▸ **To do**: Find all lines below containing the string "grid" and return them.

▸ **Material shown**:
= Beginning of Section =

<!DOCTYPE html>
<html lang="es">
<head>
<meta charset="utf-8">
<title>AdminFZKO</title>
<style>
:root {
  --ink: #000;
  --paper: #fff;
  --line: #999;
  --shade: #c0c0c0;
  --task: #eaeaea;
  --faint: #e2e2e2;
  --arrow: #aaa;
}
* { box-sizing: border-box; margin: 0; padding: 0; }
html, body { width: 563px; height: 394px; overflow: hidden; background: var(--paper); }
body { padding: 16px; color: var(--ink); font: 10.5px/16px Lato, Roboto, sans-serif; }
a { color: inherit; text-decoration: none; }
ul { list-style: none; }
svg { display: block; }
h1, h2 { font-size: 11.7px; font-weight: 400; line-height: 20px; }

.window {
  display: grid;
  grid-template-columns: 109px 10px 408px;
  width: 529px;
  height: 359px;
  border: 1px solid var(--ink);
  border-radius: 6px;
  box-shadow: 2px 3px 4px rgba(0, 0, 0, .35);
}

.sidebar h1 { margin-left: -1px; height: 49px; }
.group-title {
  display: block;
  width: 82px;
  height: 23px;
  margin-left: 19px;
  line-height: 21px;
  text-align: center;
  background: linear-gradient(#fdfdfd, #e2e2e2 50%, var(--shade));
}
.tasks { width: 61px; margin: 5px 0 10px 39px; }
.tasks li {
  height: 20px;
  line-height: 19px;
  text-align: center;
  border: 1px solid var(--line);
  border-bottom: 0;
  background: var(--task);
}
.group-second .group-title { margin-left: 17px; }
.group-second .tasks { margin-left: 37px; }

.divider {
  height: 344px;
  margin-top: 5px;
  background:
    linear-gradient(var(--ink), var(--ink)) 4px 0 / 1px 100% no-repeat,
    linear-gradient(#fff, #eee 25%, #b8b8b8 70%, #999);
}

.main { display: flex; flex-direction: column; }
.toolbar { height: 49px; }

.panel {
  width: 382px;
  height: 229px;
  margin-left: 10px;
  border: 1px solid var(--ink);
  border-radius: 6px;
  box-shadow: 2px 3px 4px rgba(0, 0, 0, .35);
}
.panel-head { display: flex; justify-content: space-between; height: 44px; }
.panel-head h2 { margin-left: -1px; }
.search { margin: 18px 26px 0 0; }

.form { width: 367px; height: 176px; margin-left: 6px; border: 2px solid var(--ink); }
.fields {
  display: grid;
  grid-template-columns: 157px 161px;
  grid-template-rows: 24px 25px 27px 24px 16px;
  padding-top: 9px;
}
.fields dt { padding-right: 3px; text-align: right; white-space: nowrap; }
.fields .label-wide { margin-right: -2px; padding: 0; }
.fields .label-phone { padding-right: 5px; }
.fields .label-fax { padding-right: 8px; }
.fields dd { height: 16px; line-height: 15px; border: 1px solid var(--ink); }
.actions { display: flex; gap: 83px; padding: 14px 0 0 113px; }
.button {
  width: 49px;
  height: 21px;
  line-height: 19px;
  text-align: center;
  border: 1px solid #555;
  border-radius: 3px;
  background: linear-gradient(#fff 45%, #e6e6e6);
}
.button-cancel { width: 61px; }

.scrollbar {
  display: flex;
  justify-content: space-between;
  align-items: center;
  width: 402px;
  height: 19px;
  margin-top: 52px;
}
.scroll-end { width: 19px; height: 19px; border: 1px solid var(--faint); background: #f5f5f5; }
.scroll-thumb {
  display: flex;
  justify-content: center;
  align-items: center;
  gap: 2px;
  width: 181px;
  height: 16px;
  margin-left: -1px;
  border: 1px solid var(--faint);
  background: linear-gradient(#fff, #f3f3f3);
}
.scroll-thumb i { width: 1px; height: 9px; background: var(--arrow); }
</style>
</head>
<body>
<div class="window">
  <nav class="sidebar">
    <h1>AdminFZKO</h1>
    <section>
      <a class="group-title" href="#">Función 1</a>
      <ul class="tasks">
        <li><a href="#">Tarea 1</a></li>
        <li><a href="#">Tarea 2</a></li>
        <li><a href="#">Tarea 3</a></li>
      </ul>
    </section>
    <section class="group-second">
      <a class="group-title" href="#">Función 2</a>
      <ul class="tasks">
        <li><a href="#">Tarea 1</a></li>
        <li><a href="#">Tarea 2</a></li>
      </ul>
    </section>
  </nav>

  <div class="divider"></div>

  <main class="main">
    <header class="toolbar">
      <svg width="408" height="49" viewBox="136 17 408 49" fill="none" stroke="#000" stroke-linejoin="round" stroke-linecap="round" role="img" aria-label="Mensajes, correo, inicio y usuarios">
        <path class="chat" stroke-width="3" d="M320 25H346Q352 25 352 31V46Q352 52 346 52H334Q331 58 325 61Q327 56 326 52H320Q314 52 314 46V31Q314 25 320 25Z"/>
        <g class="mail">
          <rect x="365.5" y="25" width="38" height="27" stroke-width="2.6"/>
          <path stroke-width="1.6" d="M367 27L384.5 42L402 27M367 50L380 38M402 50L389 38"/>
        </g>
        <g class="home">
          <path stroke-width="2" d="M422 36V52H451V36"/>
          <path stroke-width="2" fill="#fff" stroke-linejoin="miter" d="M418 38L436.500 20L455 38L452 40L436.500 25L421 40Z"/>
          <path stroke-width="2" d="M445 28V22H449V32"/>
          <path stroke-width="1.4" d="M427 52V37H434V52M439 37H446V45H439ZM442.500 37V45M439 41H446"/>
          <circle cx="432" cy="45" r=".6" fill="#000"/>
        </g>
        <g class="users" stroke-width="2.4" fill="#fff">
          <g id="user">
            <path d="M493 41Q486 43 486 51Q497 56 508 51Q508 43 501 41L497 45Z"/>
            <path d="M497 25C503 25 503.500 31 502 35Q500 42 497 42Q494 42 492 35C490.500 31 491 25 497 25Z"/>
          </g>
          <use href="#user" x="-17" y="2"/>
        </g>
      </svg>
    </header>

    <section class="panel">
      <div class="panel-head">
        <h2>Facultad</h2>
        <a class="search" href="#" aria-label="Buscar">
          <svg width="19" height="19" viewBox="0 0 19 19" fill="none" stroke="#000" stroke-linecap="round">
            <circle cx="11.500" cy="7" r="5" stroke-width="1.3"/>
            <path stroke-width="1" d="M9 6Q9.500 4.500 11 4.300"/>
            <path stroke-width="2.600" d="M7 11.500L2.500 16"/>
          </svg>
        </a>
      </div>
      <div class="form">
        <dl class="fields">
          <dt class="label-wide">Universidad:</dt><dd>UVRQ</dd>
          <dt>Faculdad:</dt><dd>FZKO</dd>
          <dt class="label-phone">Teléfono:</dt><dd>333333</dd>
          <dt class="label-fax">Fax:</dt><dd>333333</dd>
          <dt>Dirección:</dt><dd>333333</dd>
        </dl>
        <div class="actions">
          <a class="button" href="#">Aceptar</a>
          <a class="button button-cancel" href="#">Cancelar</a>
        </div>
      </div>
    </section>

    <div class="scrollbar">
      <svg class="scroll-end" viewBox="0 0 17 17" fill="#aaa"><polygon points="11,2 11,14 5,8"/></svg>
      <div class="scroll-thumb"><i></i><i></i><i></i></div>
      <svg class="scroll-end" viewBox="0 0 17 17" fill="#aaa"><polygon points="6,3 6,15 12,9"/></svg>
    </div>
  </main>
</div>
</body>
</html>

= End of Section =

▸ **Task output**:
  display: grid;
  grid-template-columns: 109px 10px 408px;
  display: grid;
  grid-template-columns: 157px 161px;
  grid-template-rows: 24px 25px 27px 24px 16px;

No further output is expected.